Extracted entries:
- - - -

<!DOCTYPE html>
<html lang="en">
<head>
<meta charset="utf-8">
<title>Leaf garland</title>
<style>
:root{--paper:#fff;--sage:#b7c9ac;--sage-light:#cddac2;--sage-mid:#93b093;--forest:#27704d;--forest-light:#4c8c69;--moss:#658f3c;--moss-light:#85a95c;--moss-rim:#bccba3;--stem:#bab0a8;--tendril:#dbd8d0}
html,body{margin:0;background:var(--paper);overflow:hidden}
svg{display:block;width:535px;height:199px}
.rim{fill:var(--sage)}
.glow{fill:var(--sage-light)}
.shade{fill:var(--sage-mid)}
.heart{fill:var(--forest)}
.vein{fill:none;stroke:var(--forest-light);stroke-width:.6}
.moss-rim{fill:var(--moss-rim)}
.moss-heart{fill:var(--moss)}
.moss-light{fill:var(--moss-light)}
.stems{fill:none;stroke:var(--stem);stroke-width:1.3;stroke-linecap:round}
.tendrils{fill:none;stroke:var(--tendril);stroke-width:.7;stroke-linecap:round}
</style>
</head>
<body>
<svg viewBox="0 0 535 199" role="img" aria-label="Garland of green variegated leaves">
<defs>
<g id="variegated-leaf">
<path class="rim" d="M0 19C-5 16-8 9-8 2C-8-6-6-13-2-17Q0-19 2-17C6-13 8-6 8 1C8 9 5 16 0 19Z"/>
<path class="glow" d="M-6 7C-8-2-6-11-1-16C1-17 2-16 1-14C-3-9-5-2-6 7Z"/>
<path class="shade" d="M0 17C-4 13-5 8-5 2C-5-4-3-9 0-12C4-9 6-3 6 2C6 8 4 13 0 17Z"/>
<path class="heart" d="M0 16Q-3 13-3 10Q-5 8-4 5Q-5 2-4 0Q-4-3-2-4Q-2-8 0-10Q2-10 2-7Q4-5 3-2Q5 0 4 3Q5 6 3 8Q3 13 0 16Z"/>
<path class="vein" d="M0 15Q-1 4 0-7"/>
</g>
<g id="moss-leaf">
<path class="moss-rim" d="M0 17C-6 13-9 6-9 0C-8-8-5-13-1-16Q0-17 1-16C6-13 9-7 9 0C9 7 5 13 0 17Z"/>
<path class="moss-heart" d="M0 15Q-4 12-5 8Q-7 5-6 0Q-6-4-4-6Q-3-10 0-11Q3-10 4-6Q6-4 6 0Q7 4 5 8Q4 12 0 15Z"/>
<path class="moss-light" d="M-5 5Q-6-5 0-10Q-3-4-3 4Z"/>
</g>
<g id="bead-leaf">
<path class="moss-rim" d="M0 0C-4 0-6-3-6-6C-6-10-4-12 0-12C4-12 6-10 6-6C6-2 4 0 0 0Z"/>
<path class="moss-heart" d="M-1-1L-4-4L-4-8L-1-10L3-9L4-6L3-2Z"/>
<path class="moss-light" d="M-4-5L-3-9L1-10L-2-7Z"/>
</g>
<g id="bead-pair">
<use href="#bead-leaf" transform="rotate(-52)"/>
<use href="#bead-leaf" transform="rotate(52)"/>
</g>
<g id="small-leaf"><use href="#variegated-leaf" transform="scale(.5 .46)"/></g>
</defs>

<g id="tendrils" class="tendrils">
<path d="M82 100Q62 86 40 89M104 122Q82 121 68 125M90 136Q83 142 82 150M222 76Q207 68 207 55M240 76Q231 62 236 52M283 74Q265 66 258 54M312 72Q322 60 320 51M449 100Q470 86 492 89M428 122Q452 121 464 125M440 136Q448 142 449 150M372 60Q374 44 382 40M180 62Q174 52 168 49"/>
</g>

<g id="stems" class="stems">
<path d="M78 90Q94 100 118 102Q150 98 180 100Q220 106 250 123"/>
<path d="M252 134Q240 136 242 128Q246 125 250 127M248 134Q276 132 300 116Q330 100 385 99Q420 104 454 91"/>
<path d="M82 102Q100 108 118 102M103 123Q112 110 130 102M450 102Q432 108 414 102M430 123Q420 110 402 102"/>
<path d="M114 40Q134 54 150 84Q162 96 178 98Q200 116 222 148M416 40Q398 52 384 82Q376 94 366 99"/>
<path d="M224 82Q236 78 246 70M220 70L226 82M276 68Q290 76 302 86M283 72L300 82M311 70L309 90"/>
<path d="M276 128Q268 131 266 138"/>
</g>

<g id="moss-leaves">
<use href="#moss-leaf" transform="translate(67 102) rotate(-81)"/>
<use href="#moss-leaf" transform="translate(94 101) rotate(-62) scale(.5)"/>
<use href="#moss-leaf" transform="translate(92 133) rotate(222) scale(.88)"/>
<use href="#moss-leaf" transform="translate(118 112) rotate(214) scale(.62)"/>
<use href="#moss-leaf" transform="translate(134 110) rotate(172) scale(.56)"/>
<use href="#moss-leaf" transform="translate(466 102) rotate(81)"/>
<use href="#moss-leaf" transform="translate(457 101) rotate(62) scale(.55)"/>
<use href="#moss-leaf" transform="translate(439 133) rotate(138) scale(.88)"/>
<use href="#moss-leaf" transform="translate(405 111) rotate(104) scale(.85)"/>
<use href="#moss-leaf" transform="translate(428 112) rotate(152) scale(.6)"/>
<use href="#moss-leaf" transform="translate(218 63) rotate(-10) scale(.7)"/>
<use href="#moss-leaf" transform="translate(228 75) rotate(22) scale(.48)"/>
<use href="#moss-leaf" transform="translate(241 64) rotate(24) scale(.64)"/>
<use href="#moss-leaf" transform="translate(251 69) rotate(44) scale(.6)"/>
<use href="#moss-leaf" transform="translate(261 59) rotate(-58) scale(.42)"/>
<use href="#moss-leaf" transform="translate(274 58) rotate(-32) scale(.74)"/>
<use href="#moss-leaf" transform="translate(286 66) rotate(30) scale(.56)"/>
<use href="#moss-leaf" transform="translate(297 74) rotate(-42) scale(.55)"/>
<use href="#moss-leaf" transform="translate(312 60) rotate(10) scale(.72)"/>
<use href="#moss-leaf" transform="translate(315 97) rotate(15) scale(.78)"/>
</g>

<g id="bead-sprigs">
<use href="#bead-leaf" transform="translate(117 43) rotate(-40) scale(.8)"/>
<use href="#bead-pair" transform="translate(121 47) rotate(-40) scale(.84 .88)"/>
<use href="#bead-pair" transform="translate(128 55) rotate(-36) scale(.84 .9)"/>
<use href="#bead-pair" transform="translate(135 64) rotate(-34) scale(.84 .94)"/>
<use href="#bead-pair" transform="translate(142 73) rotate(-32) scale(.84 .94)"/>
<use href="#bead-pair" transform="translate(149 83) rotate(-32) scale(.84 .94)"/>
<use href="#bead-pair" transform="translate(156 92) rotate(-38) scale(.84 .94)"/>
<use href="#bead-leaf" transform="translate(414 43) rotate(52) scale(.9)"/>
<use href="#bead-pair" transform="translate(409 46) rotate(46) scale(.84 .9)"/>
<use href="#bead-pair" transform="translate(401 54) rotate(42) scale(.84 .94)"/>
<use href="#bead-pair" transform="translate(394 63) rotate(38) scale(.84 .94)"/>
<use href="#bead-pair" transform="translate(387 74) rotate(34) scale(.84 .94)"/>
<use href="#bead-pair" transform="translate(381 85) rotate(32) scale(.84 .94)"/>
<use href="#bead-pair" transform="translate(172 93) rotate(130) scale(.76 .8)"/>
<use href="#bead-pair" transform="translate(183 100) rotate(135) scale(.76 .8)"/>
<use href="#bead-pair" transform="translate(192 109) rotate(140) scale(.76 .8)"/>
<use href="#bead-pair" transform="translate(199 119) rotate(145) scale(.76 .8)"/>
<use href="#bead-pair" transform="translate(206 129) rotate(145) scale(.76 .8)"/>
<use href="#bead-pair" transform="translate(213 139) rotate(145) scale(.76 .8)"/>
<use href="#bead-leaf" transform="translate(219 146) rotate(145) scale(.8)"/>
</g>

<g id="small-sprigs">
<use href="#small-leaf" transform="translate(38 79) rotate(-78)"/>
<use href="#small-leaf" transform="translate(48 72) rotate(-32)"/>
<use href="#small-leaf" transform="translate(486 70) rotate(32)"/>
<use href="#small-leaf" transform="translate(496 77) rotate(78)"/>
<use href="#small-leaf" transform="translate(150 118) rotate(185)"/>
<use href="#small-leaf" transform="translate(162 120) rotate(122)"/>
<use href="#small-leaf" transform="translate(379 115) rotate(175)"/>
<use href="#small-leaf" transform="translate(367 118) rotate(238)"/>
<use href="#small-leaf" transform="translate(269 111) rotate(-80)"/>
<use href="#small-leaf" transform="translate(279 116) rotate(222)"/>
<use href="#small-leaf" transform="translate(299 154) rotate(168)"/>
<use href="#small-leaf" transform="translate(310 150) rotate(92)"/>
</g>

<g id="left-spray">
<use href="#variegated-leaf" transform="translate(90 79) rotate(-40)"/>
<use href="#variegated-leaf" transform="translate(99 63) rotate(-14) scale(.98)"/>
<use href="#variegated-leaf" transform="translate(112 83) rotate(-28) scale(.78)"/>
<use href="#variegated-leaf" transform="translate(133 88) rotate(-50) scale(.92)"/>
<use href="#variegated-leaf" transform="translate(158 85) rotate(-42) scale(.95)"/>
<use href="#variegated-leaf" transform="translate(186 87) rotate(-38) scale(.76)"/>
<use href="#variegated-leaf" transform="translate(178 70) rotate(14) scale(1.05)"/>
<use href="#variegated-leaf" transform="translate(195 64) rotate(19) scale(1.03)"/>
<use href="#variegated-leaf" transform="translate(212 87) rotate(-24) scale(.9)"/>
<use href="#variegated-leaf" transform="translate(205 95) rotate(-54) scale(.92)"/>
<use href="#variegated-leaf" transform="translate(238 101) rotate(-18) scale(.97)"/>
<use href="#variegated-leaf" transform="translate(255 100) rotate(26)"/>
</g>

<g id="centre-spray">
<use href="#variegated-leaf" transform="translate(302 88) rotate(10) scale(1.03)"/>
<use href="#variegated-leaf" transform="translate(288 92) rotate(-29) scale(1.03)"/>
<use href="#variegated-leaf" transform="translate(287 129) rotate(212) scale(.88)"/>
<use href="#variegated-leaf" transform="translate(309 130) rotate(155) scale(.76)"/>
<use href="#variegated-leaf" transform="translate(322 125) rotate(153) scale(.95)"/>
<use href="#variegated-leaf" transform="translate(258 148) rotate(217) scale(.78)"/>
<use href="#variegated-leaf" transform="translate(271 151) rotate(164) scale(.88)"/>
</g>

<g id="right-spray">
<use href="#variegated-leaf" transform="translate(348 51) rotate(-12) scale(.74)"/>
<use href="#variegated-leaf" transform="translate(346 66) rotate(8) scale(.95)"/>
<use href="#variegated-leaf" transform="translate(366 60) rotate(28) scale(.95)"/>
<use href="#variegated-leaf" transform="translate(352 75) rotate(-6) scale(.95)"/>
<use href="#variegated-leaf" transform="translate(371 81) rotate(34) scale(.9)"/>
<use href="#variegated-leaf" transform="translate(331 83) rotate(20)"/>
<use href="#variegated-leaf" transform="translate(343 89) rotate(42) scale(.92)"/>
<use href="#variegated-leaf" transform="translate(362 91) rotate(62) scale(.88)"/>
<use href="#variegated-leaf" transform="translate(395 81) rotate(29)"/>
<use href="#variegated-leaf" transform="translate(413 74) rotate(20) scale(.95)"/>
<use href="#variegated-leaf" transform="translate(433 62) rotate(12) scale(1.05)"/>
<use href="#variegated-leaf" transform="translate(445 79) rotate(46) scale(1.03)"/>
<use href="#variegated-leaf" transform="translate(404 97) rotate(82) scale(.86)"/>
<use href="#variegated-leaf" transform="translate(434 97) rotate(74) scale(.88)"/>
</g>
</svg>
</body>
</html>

- - - -

Task to carry out: Identify the lines in the entries above that contain "sage", then copy them out.

Task response:
:root{--paper:#fff;--sage:#b7c9ac;--sage-light:#cddac2;--sage-mid:#93b093;--forest:#27704d;--forest-light:#4c8c69;--moss:#658f3c;--moss-light:#85a95c;--moss-rim:#bccba3;--stem:#bab0a8;--tendril:#dbd8d0}
.rim{fill:var(--sage)}
.glow{fill:var(--sage-light)}
.shade{fill:var(--sage-mid)}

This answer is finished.